■ **PROBLEM STATEMENT**
Lines with the word "includes" are the answer; copy each of them from the data below.

■ **DATA EXCERPTS**
┏━━
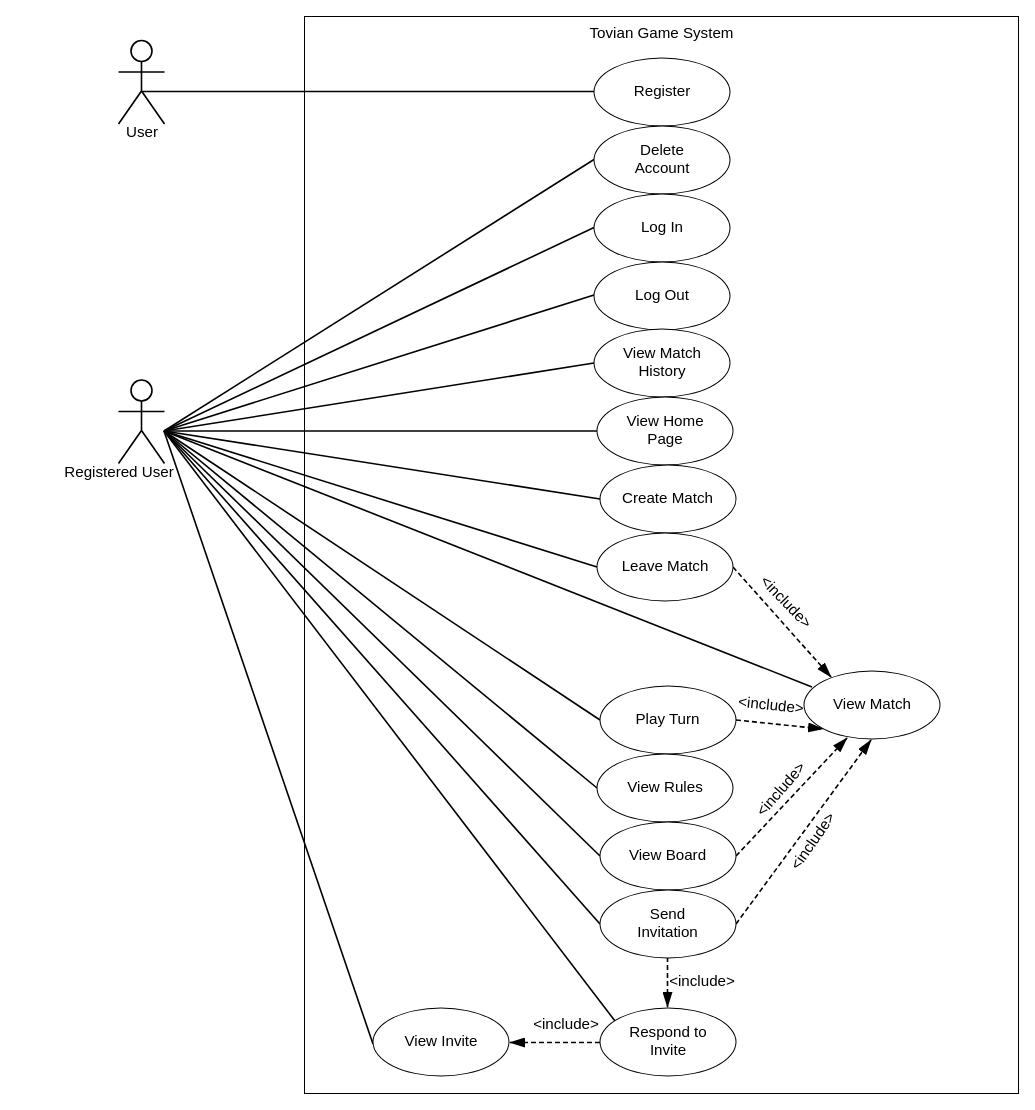
<!DOCTYPE html>
<html lang="en">
<head>
<meta charset="utf-8">
<title>Use case diagram</title>
<style>
:root { --ink: #000; --paper: #fff; }
* { box-sizing: border-box; }
html, body { margin: 0; }
body { background: var(--paper); overflow: hidden; }
.diagram {
  position: relative; width: 1035px; height: 1110px; overflow: hidden;
  background: var(--paper); color: var(--ink);
  font: 15.15px/18px "Liberation Sans", Arial, sans-serif;
}
.system {
  position: absolute; left: 304px; top: 16px; width: 715px; height: 1078px;
  margin: 0; padding-top: 7px; border: 1.6px solid var(--ink);
}
.system h1 { margin: 0; font: inherit; text-align: center; }
.links { position: absolute; left: 0; top: 0; }
.associations, .actor-figure { fill: none; stroke: var(--ink); stroke-width: 1.6; }
.includes { fill: none; stroke: var(--ink); stroke-width: 1.6; stroke-dasharray: 5 3; }
.arrow { fill: var(--ink); }
.use-case {
  position: absolute; left: var(--x); top: var(--y); width: 137px; height: 69px;
  transform: translate(-50%, -50%);
  display: flex; align-items: center; justify-content: center;
  padding-bottom: 3px; text-align: center;
  background: var(--paper); border: 1.6px solid var(--ink); border-radius: 50%;
}
.actor-name, .include-label {
  position: absolute; left: var(--x); top: var(--y); white-space: nowrap;
  transform: translate(-50%, -50%) rotate(var(--turn, 0deg));
}
</style>
</head>
<body>
<main class="diagram">
  <section class="system"><h1>Tovian Game System</h1></section>

  <svg class="links" width="1035" height="1110" viewBox="0 0 1035 1110" aria-hidden="true">
    <defs>
      <marker id="arrowhead" markerUnits="userSpaceOnUse" markerWidth="16" markerHeight="10" refX="15" refY="5" orient="auto">
        <path class="arrow" d="M0 0L16 5L0 10Z"/>
      </marker>
      <g id="actor" class="actor-figure">
        <circle cx="0" cy="0" r="10.5"/>
        <path d="M0 10.5V40M-23 21H23M-23 73L0 40L23 73"/>
      </g>
    </defs>
    <use href="#actor" x="141.5" y="51"/>
    <use href="#actor" x="141.5" y="390.5"/>
    <g class="associations">
      <path d="M141.5 91.5H594"/>
      <path d="M164 431L594 159.500"/>
      <path d="M164 431L594 227.500"/>
      <path d="M164 431L594 295"/>
      <path d="M164 431L594 363"/>
      <path d="M164 431H597"/>
      <path d="M164 431L600 499"/>
      <path d="M164 431L597 567"/>
      <path d="M164 431L812 687"/>
      <path d="M164 431L600 720"/>
      <path d="M164 431L597 788"/>
      <path d="M164 431L600 856"/>
      <path d="M164 431L600 924"/>
      <path d="M164 431L615 1021"/>
      <path d="M164 431L373 1044"/>
    </g>
    <g class="includes" marker-end="url(#arrowhead)">
      <path marker-end="url(#arrowhead)" d="M733 567L831 677"/>
      <path marker-end="url(#arrowhead)" d="M736 720L823 729"/>
      <path marker-end="url(#arrowhead)" d="M736 856L847 738"/>
      <path marker-end="url(#arrowhead)" d="M736 924L871 740"/>
      <path marker-end="url(#arrowhead)" d="M667.5 957V1007"/>
      <path marker-end="url(#arrowhead)" d="M600 1042.500H510"/>
    </g>
  </svg>

  <div class="actor-name" style="--x:142px;--y:132px">User</div>
  <div class="actor-name" style="--x:119px;--y:472px">Registered User</div>

  <div class="use-case" style="--x:662px;--y:92px">Register</div>
  <div class="use-case" style="--x:662px;--y:160px">Delete<br>Account</div>
  <div class="use-case" style="--x:662px;--y:228px">Log In</div>
  <div class="use-case" style="--x:662px;--y:296px">Log Out</div>
  <div class="use-case" style="--x:662px;--y:363px">View Match<br>History</div>
  <div class="use-case" style="--x:665px;--y:431px">View Home<br>Page</div>
  <div class="use-case" style="--x:667.5px;--y:499px">Create Match</div>
  <div class="use-case" style="--x:665px;--y:567px">Leave Match</div>
  <div class="use-case" style="--x:667.5px;--y:720px">Play Turn</div>
  <div class="use-case" style="--x:665px;--y:788px">View Rules</div>
  <div class="use-case" style="--x:667.5px;--y:856px">View Board</div>
  <div class="use-case" style="--x:667.5px;--y:924px">Send<br>Invitation</div>
  <div class="use-case" style="--x:872px;--y:705px">View Match</div>
  <div class="use-case" style="--x:668px;--y:1042px">Respond to<br>Invite</div>
  <div class="use-case" style="--x:441px;--y:1042px">View Invite</div>

  <div class="include-label" style="--x:786px;--y:602px;--turn:46deg">&lt;include&gt;</div>
  <div class="include-label" style="--x:771px;--y:705px;--turn:6deg">&lt;include&gt;</div>
  <div class="include-label" style="--x:781px;--y:789px;--turn:-49deg">&lt;include&gt;</div>
  <div class="include-label" style="--x:813px;--y:841px;--turn:-55deg">&lt;include&gt;</div>
  <div class="include-label" style="--x:702px;--y:981px">&lt;include&gt;</div>
  <div class="include-label" style="--x:566px;--y:1024px">&lt;include&gt;</div>
</main>
</body>
</html>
┗━━
■ **SOLUTION TO THIS TASK**
.includes { fill: none; stroke: var(--ink); stroke-width: 1.6; stroke-dasharray: 5 3; }
    <g class="includes" marker-end="url(#arrowhead)">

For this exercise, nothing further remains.